Sometimes, such football leaves Burnley looking tactically inept and really up against it. However, the merits are there for all to see. Just like Roy Hodgson, Sam Allardyce, Steve Bruce and others, a more pragmatic style that focuses on defensive resolve is a method of playing with proven success.
RBM: With still three-quarters of the season left, how confident are you currently that Burnley will stay up?
Jonny: Still confident. Sheffield United look like they’re in big trouble. Their performances haven’t been bad but their squad lacks the experience and know-how to turn their poor form around.
Fulham and West Brom have improved their performances but the challenges that are facing the newly promoted clubs are very fierce. They are probably more fierce than ever before as a result of the pandemic.
Newcastle have also rode their luck massive over the course of this campaign. They are picking up points in an unsustainable way. Crystal Palace are also struggling for form.
Now is not the time to panic. Those who panic and choke are those who go down.
RBM: How do you expect Burnley to set up on Saturday?
Jonny: Nick Pope and Josh Brownhill look set to return after minor injuries. Johann Berg Gudmundsson is having his minutes carefully managed, but he got a full rest at the Etihad Stadium. I would expect him to get another rest in Burnley’s following match against Arsenal. Phil Bardsley is close to a return but Matt Lowton has been fairly competent in his absence.
(4-4-2) Pope; Lowton, Tarkowski, Mee, Taylor; Gudmundsson, Brownhill, Westwood, McNeil; Rodriguez, Wood.
RBM: Which of Burnley’s players do you think can cause Everton the most problems?
Jonny: This season, Dwight McNeil has struggled to find his rhythm but he could find some joy down the left if Everton go with a back three.
His wicked deliveries into the box could also cause concern for Jordan Pickford and the two, or three, central defenders.
RBM: Finally, what’s your prediction for Saturday’s game?
Jonny: 1-1. Seamus Coleman and Lucas Digne are huge losses. Their runs from deep unlock the creative wizardry of James Rodriguez. His partnership with Digne has been particularly fruitful in the past few months.

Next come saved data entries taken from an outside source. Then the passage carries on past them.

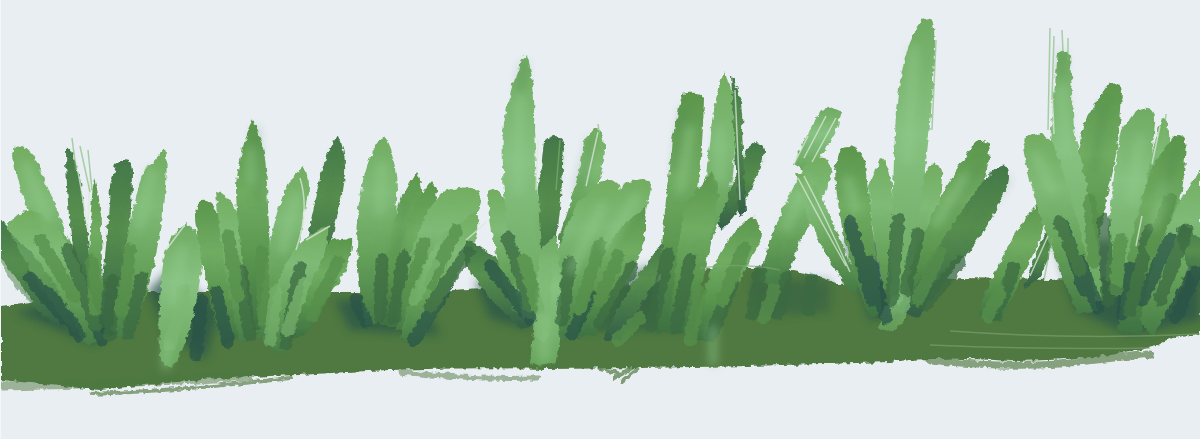
<!DOCTYPE html>
<html lang="en">
<head>
<meta charset="utf-8">
<title>Painted grass border</title>
<style>
:root{--sky:#e9eef3;--soil:#4f7940;--soil-deep:#426d3b;--pale:#8ac283;--light:#7db873;--mid:#639f55;--leaf:#568f4c;--deep:#3b6b42;--teal:#2c5548}
html,body{margin:0;background:var(--sky);overflow:hidden}
svg{display:block;width:1200px;height:439px}
.soil{fill:var(--soil)}
.soil-edge{fill:none;stroke:var(--soil);stroke-linecap:round}
.a{fill:url(#fresh)}.b{fill:url(#warm)}.c{fill:url(#shade)}.d{fill:url(#bright)}
.root{fill:none;stroke-width:13;stroke-linecap:round}
.shadow{fill:var(--teal);opacity:.75}
.r1{stroke:var(--teal)}.r2{stroke:var(--deep)}.r3{stroke:var(--leaf)}.r4{stroke:var(--light)}
.gloss{fill:none;stroke:#93cd8f;stroke-width:9;stroke-linecap:round;opacity:.5}
.vein{fill:none;stroke:#4a8248;stroke-width:5;stroke-linecap:round;opacity:.45}
.bristle{fill:none;stroke:#dbe8db;stroke-width:1.5;opacity:.75}
.dry{fill:none;stroke:var(--light);stroke-width:1.5;opacity:.6}
</style>
</head>
<body>
<svg viewBox="0 0 1200 439" role="img" aria-label="Row of painted green grass on a strip of ground">
<defs>
<linearGradient id="fresh" x1="0" y1="0" x2="0" y2="1"><stop offset="0" stop-color="#72ad61"/><stop offset=".3" stop-color="#7fbb77"/><stop offset=".62" stop-color="#66a25a"/><stop offset="1" stop-color="#457a45"/></linearGradient>
<linearGradient id="warm" x1="0" y1="0" x2="0" y2="1"><stop offset="0" stop-color="#5b964c"/><stop offset=".35" stop-color="#70ac62"/><stop offset=".65" stop-color="#5b964f"/><stop offset="1" stop-color="#3d7042"/></linearGradient>
<linearGradient id="shade" x1="0" y1="0" x2="0" y2="1"><stop offset="0" stop-color="#44784a"/><stop offset=".4" stop-color="#578f4f"/><stop offset="1" stop-color="#335f45"/></linearGradient>
<linearGradient id="bright" x1="0" y1="0" x2="0" y2="1"><stop offset="0" stop-color="#70ab63"/><stop offset=".4" stop-color="#87c281"/><stop offset="1" stop-color="#68a65d"/></linearGradient>
<filter id="brush" filterUnits="userSpaceOnUse" x="-20" y="0" width="1240" height="439"><feTurbulence type="fractalNoise" baseFrequency=".16" numOctaves="2" seed="4" result="grain"/><feDisplacementMap in="SourceGraphic" in2="grain" scale="6" xChannelSelector="R" yChannelSelector="G"/></filter>
<filter id="soft" filterUnits="userSpaceOnUse" x="-20" y="0" width="1240" height="439"><feGaussianBlur stdDeviation="5"/></filter>
</defs>

<rect width="1200" height="439" fill="#e9eef3"/>

<g id="ground" filter="url(#brush)">
<path class="soil" d="M1 306L100 292H440L480 289L640 286L700 270Q790 262 838 284L965 278L1050 280L1200 270V334Q1170 336 1156 346Q1110 360 1010 361Q940 356 890 362Q700 368 545 369Q420 366 300 375Q200 378 100 390L1 380Z"/>
<g class="soil-edge">
<path d="M2 386Q120 384 250 376" stroke-width="9" opacity=".5"/>
<path d="M92 394Q190 390 290 378" stroke-width="4" opacity=".65"/>
<path d="M400 372Q470 380 538 378" stroke-width="5" opacity=".5"/>
<path d="M600 369L622 374M615 378L634 366M622 381L638 368" stroke-width="4" opacity=".7"/>
<path d="M930 360Q1000 368 1060 364L1150 354" stroke-width="7" opacity=".65"/>
</g>
</g>

<g id="shadows" class="shadow" filter="url(#soft)">
<path d="M15 312L60 300L110 330L95 345Z"/><path d="M148 290L170 270L220 310L205 360L165 330Z"/><path d="M335 300H420L440 335L350 330Z"/>
<path d="M475 280L520 285L530 330L490 318Z"/><path d="M560 300L650 265L690 330H565Z" opacity=".7"/><path d="M750 280H830V312L760 316Z" opacity=".6"/>
<path d="M845 240L905 230L900 315L870 320Z"/><path d="M1055 240H1200V320L1130 335L1075 310Z"/>
</g>

<g id="blades" filter="url(#brush)">
<g id="clump-1">
<path class="c" d="M0 216Q22 250 62 318L45 322Q20 280 0 258Z"/>
<path class="a" d="M14 146Q26 143 35 158Q54 200 100 320L82 336Q30 230 12 156Z"/>
<path class="c" d="M67 146Q78 160 82 190L98 320H82Q66 220 66 150Z"/>
<path class="b" d="M94 178Q102 200 101 240L106 335H92Q86 240 94 178Z"/>
<path class="c" d="M116 164Q130 154 132 170Q132 250 114 335H98Q108 230 110 185Z"/>
<path class="a" d="M165 148Q170 175 160 230Q152 290 128 342L112 330Q126 230 142 175Z"/>
<path class="a" d="M22 212Q40 206 62 234Q90 280 104 340L86 345Q50 310 6 226Z"/>
<path class="c" d="M2 226Q50 260 82 340L62 328Q20 300 0 262Z" opacity=".55"/>
<path class="d" d="M186 224Q206 236 202 266Q192 340 172 368L160 360Q158 300 164 256Q172 232 186 224Z"/>
</g>
<g id="clump-2">
<path class="b" d="M198 202Q212 196 220 218L240 336L222 346Q202 270 195 220Z"/>
<path class="a" d="M216 192Q232 194 240 220L260 330L240 344Q222 270 216 192Z"/>
<path class="b" d="M253 120Q266 145 267 185L274 330H254Q236 240 236 184Q242 140 253 120Z"/>
<path class="a" d="M304 167Q312 180 304 215Q294 290 276 344L258 338Q264 240 288 182Z"/>
<path class="c" d="M338 135Q350 160 342 195Q334 235 316 290L302 270Q316 190 326 156Z"/>
<path class="b" d="M352 238Q354 264 330 294L304 336L290 338Q300 280 330 240Z"/>
<path class="a" d="M328 225Q330 250 312 280L284 356L266 346Q270 290 292 252Q310 232 328 225Z"/>
</g>
<g id="clump-3">
<path class="a" d="M384 136Q398 160 397 200L391 320L366 326Q350 250 363 180Q370 150 384 136Z"/>
<path class="b" d="M416 172Q426 184 420 220L404 325H380Q388 230 402 196Z"/>
<path class="b" d="M432 181Q442 192 430 235L406 330L388 326Q398 240 418 198Z"/>
<path class="a" d="M444 191Q476 182 481 196Q478 220 456 250L418 328L396 330Q404 260 428 210Z"/>
<path class="a" d="M476 212Q484 232 464 262Q440 310 418 346L400 338Q410 280 444 232Z"/>
</g>
<g id="clump-4">
<path class="c" d="M465 240Q490 246 510 276L540 324L520 328Q480 290 465 264Z"/>
<path class="a" d="M488 192Q500 184 508 206L536 320L514 312Q490 250 488 192Z"/>
<path class="c" d="M544 142Q556 130 564 142Q562 230 544 310L528 300Q536 210 544 142Z"/>
<path class="a" d="M596 127Q608 136 604 160Q594 210 566 260L558 240Q580 180 584 140Z"/>
<path class="d" d="M526 54Q536 80 534 130L545 320L522 318Q500 220 503 130Q510 80 526 54Z"/>
<path class="a" d="M600 182Q622 174 620 198Q606 260 562 340L534 344Q556 240 578 202Z"/>
<path class="a" d="M624 184Q648 174 651 184Q650 214 620 260L582 336L560 340Q580 260 608 206Z"/>
<path class="b" d="M646 206Q650 246 624 286L596 334L576 338Q590 270 622 226Z"/>
<path class="d" d="M556 235Q566 300 556 362Q542 368 530 364Q536 300 540 250Z"/>
</g>
<g id="clump-5">
<path class="c" d="M666 238Q670 262 650 290L620 340H602Q624 290 666 238Z"/>
<path class="b" d="M682 94Q698 90 704 98Q702 170 694 220L680 330L656 334Q662 230 672 140Z"/>
<path class="c" d="M756 142Q768 144 762 160Q750 200 722 230L712 216Q738 180 746 150Z"/>
<path class="a" d="M724 72Q738 96 735 140Q736 190 716 226L686 325L672 320Q684 230 706 180Q710 110 724 72Z"/>
<path class="c" d="M731 74Q744 96 742 130L746 212L739 216Q734 140 731 74Z"/>
<path class="b" d="M712 172Q724 190 712 232L694 330L670 334Q674 260 686 204Z"/>
<path class="b" d="M752 216Q768 226 756 250Q730 296 712 342L692 340Q704 270 734 232Z"/>
</g>
<g id="clump-6">
<path class="d" d="M822 110Q836 106 842 112Q834 146 806 172L794 164Q806 134 822 110Z"/>
<path class="a" d="M810 160Q828 152 832 170Q822 210 800 240L784 288L758 282Q776 210 810 160Z"/>
<path class="a" d="M796 172Q812 176 824 202L860 286L850 292Q806 232 796 172Z"/>
</g>
<g id="clump-7">
<path class="b" d="M840 148Q858 140 865 164L882 310L870 318Q838 240 835 170Z"/>
<path class="a" d="M880 157Q892 164 893 200L910 310L890 318Q872 240 868 186Z"/>
<path class="a" d="M930 165Q944 162 942 178Q938 240 914 310L894 306Q900 220 918 184Z"/>
<path class="d" d="M922 20Q936 12 934 40Q934 110 922 190L908 310L890 300Q892 200 896 110Q904 40 922 20Z"/>
<path class="b" d="M974 143Q990 136 990 152Q984 200 954 240L914 312L900 308Q916 240 948 184Z"/>
<path class="c" d="M1000 166Q1012 162 1008 184Q990 230 956 266L918 318L902 314Q926 260 984 180Z"/>
<path class="d" d="M908 282Q918 312 892 332L878 328Q882 304 908 282Z" opacity=".7"/>
</g>
<g id="clump-8">
<path class="b" d="M1038 202Q1048 214 1040 240Q1016 290 1000 322L978 314Q1000 250 1038 202Z"/>
<path class="c" d="M1048 230Q1056 250 1038 280L1024 288Q1034 252 1048 230Z"/>
<path class="b" d="M1108 84Q1120 76 1122 94Q1120 150 1106 200L1090 290L1076 230Q1074 160 1084 122Z"/>
<path class="d" d="M1136 110Q1156 102 1155 122Q1150 200 1126 290L1106 280Q1110 180 1122 130Z"/>
<path class="a" d="M1162 118Q1172 122 1168 150L1150 240L1140 220Q1148 160 1162 118Z"/>
<path class="d" d="M1058 52Q1066 46 1070 56L1074 130Q1092 200 1104 300L1080 306Q1050 210 1050 140Z"/>
<path class="a" d="M1026 137Q1040 128 1052 142Q1076 200 1098 310L1078 314Q1036 220 1023 148Z"/>
<path class="b" d="M1174 136Q1188 130 1185 156Q1184 210 1160 260L1140 336L1118 330Q1126 230 1156 160Z"/>
<path class="a" d="M1200 170V240Q1180 290 1152 338L1140 320Q1156 230 1200 170Z"/>
<path class="c" d="M1184 224L1202 240V290Q1180 260 1176 230Z"/>
</g>
</g>

<g id="roots" filter="url(#brush)" opacity=".75">
<path class="root r1" d="M50 294L80 335M30 278L66 320M86 300L102 340M216 292L228 342M202 300L196 355M444 292L414 340M356 300L366 322M490 266L530 318M590 296L572 334M850 222L872 300M870 262L886 318M1064 226L1084 290M1080 262L1098 308M1170 240L1142 300M1130 268L1122 314M1196 272L1176 318"/>
<path class="root r2" d="M68 250L96 325M112 280L110 336M142 278L128 334M240 270L250 335M300 268L286 344M382 260L380 316M404 256L394 318M468 252L430 306M508 238L530 306M570 262L562 320M632 268L600 324M668 254L652 326M690 260L676 328M732 284L712 334M760 272L752 314M786 278L778 314M812 280L808 310M898 220L892 300M918 234L906 290M960 262L926 304M1014 268L996 314M1060 222L1080 270M1104 220L1108 300M1150 230L1130 310M1186 230L1160 300"/>
<path class="root r3" d="M40 240L74 296M92 262L96 310M130 250L122 310M228 236L238 296M262 252L264 320M338 262L312 316M424 244L408 300M456 230L430 284M524 260L538 308M600 244L580 308M618 256L600 300M640 318L618 340M700 292L690 340M744 248L722 300M774 290L764 318M940 252L918 300M1000 292L988 316M1090 200L1094 262M1120 240L1116 290M1170 200L1152 250"/>
<path class="root r4" d="M184 290L170 345M276 292L270 340M304 284L288 330M546 270L542 335M432 264L414 300" opacity=".8"/>
</g>

<g id="highlights" filter="url(#soft)">
<path class="gloss" d="M26 166L48 220M152 172L140 226M252 152V180M296 196L282 250M382 165L380 212M520 100L518 190M602 206L572 270M636 198L606 246M690 130L680 190M720 130V180M182 250L174 300M808 182L786 228M848 180L856 210M914 50L908 160M964 178L936 224M1062 90L1066 150M1036 155L1052 190M1140 140L1132 200M1166 186L1154 226M713 330V362M546 320L544 358M168 345L166 366"/>
<path class="vein" d="M122 185L114 250M256 130L258 200M336 155L326 220M406 200L396 260M556 150L546 230M592 140L578 190M684 110L676 170M756 155L730 205M980 165L950 215M1104 105L1094 170M1176 150L1164 200M1062 55V75M1006 180L970 230M524 65L520 90"/>
</g>

<g id="dry-brush">
<path class="bristle" d="M74 150Q82 190 88 232M90 170L88 220M300 178Q310 210 296 250M306 240L330 226M538 140L536 190M598 132L586 186M735 90L740 200M808 136L794 164M826 116L804 158M836 118L812 162M798 178Q820 220 846 266M804 176Q826 218 850 272M466 240Q478 230 486 222M1048 236L1030 276M1052 90L1054 134M1142 216L1136 246M1160 126L1152 164M184 226L166 250"/>
<path class="dry" d="M72 138L76 170M80 146L90 192M88 150L92 190M1050 28L1048 130M1054 36L1052 100M1062 30L1063 52M1068 38V60M1166 114L1162 150M936 40L932 130M560 140L556 190M598 124L602 150M1052 238L1044 280"/>
<path d="M950 331Q1080 340 1200 334M930 345Q1050 350 1150 348M700 268Q740 262 780 270" fill="none" stroke="#7fa673" stroke-width="1.5" opacity=".6"/>
</g>
<rect width="1" height="439" fill="#f4f7fa"/>
</svg>
</body>
</html>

However, Dominic Calvert-Lewin has been in remarkable form and he doesn’t need a second invitation. Even in their depleted state, Everton will feel confident about finding the net at Turf Moor but, equally, the Clarets will have their eyes on a questionable defence and goalkeeper.
Our thanks to Jonny for his time.